Omit the pictures from the listing below and print every remaining entry verbatim.
*-*-*
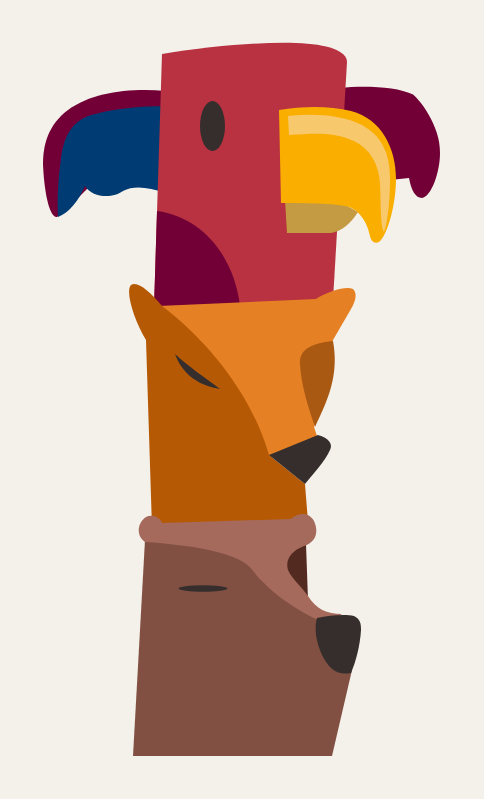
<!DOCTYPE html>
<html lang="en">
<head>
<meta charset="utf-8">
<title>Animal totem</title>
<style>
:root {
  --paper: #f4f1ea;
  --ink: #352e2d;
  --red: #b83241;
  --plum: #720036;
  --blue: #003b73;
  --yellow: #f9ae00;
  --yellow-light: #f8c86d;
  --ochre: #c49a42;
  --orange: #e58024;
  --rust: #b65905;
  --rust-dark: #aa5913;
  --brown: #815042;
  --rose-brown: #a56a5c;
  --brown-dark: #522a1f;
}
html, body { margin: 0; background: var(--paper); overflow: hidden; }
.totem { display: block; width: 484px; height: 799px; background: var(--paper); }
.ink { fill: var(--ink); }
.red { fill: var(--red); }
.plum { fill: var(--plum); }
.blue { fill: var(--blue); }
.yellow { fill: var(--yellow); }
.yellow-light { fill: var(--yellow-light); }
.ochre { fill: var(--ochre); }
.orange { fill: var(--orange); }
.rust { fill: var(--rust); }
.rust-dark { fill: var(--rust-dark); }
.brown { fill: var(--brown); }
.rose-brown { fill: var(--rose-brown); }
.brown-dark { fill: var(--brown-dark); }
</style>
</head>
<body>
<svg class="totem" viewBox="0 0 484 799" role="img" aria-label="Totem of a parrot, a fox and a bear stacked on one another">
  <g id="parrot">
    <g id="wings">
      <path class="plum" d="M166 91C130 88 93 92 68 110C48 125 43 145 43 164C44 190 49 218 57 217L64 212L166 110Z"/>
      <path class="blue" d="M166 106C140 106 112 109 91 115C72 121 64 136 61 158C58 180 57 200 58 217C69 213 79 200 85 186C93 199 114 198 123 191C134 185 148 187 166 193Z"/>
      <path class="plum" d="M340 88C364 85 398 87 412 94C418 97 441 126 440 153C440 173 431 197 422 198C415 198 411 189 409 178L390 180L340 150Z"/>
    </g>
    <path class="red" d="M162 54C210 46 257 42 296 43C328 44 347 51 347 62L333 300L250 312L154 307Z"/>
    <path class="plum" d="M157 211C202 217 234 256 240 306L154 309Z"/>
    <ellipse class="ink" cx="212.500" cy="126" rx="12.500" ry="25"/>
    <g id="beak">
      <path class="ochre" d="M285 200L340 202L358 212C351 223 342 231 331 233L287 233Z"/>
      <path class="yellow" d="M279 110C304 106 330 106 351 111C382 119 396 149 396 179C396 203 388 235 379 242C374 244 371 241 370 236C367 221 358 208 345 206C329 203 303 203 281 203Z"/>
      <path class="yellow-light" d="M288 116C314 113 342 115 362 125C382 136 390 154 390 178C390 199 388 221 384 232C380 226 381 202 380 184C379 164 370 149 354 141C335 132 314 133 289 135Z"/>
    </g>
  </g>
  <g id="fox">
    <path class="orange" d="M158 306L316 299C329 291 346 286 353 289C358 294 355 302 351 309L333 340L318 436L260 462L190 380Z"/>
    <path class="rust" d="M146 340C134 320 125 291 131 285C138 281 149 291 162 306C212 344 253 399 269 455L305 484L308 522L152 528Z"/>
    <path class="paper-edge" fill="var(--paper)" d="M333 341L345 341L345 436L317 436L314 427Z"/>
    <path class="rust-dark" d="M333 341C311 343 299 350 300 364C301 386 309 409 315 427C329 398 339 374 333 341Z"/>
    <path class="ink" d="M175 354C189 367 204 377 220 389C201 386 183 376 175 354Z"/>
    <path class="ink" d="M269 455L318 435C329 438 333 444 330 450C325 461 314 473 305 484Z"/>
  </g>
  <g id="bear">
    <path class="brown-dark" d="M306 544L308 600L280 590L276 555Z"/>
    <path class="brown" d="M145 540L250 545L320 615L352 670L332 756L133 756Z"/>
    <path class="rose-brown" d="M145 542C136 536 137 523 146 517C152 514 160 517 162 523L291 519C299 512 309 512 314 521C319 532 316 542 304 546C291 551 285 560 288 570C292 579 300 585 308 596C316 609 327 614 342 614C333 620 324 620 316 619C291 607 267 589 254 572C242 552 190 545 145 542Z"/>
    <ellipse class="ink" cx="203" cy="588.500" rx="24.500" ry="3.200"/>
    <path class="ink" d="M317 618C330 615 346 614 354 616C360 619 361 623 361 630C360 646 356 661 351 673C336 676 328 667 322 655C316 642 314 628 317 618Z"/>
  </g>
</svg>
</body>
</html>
*-*-*
§ **TASK SOLUTION**:
<!DOCTYPE html>
<html lang="en">
<head>
<meta charset="utf-8">
<title>Animal totem</title>
<style>
:root {
  --paper: #f4f1ea;
  --ink: #352e2d;
  --red: #b83241;
  --plum: #720036;
  --blue: #003b73;
  --yellow: #f9ae00;
  --yellow-light: #f8c86d;
  --ochre: #c49a42;
  --orange: #e58024;
  --rust: #b65905;
  --rust-dark: #aa5913;
  --brown: #815042;
  --rose-brown: #a56a5c;
  --brown-dark: #522a1f;
}
html, body { margin: 0; background: var(--paper); overflow: hidden; }
.totem { display: block; width: 484px; height: 799px; background: var(--paper); }
.ink { fill: var(--ink); }
.red { fill: var(--red); }
.plum { fill: var(--plum); }
.blue { fill: var(--blue); }
.yellow { fill: var(--yellow); }
.yellow-light { fill: var(--yellow-light); }
.ochre { fill: var(--ochre); }
.orange { fill: var(--orange); }
.rust { fill: var(--rust); }
.rust-dark { fill: var(--rust-dark); }
.brown { fill: var(--brown); }
.rose-brown { fill: var(--rose-brown); }
.brown-dark { fill: var(--brown-dark); }
</style>
</head>
<body>
<svg class="totem" viewBox="0 0 484 799" role="img" aria-label="Totem of a parrot, a fox and a bear stacked on one another">
  <g id="parrot">
    <g id="wings">
      <path class="plum" d="M166 91C130 88 93 92 68 110C48 125 43 145 43 164C44 190 49 218 57 217L64 212L166 110Z"/>
      <path class="blue" d="M166 106C140 106 112 109 91 115C72 121 64 136 61 158C58 180 57 200 58 217C69 213 79 200 85 186C93 199 114 198 123 191C134 185 148 187 166 193Z"/>
      <path class="plum" d="M340 88C364 85 398 87 412 94C418 97 441 126 440 153C440 173 431 197 422 198C415 198 411 189 409 178L390 180L340 150Z"/>
    </g>
    <path class="red" d="M162 54C210 46 257 42 296 43C328 44 347 51 347 62L333 300L250 312L154 307Z"/>
    <path class="plum" d="M157 211C202 217 234 256 240 306L154 309Z"/>
    <ellipse class="ink" cx="212.500" cy="126" rx="12.500" ry="25"/>
    <g id="beak">
      <path class="ochre" d="M285 200L340 202L358 212C351 223 342 231 331 233L287 233Z"/>
      <path class="yellow" d="M279 110C304 106 330 106 351 111C382 119 396 149 396 179C396 203 388 235 379 242C374 244 371 241 370 236C367 221 358 208 345 206C329 203 303 203 281 203Z"/>
      <path class="yellow-light" d="M288 116C314 113 342 115 362 125C382 136 390 154 390 178C390 199 388 221 384 232C380 226 381 202 380 184C379 164 370 149 354 141C335 132 314 133 289 135Z"/>
    </g>
  </g>
  <g id="fox">
    <path class="orange" d="M158 306L316 299C329 291 346 286 353 289C358 294 355 302 351 309L333 340L318 436L260 462L190 380Z"/>
    <path class="rust" d="M146 340C134 320 125 291 131 285C138 281 149 291 162 306C212 344 253 399 269 455L305 484L308 522L152 528Z"/>
    <path class="paper-edge" fill="var(--paper)" d="M333 341L345 341L345 436L317 436L314 427Z"/>
    <path class="rust-dark" d="M333 341C311 343 299 350 300 364C301 386 309 409 315 427C329 398 339 374 333 341Z"/>
    <path class="ink" d="M175 354C189 367 204 377 220 389C201 386 183 376 175 354Z"/>
    <path class="ink" d="M269 455L318 435C329 438 333 444 330 450C325 461 314 473 305 484Z"/>
  </g>
  <g id="bear">
    <path class="brown-dark" d="M306 544L308 600L280 590L276 555Z"/>
    <path class="brown" d="M145 540L250 545L320 615L352 670L332 756L133 756Z"/>
    <path class="rose-brown" d="M145 542C136 536 137 523 146 517C152 514 160 517 162 523L291 519C299 512 309 512 314 521C319 532 316 542 304 546C291 551 285 560 288 570C292 579 300 585 308 596C316 609 327 614 342 614C333 620 324 620 316 619C291 607 267 589 254 572C242 552 190 545 145 542Z"/>
    <ellipse class="ink" cx="203" cy="588.500" rx="24.500" ry="3.200"/>
    <path class="ink" d="M317 618C330 615 346 614 354 616C360 619 361 623 361 630C360 646 356 661 351 673C336 676 328 667 322 655C316 642 314 628 317 618Z"/>
  </g>
</svg>
</body>
</html>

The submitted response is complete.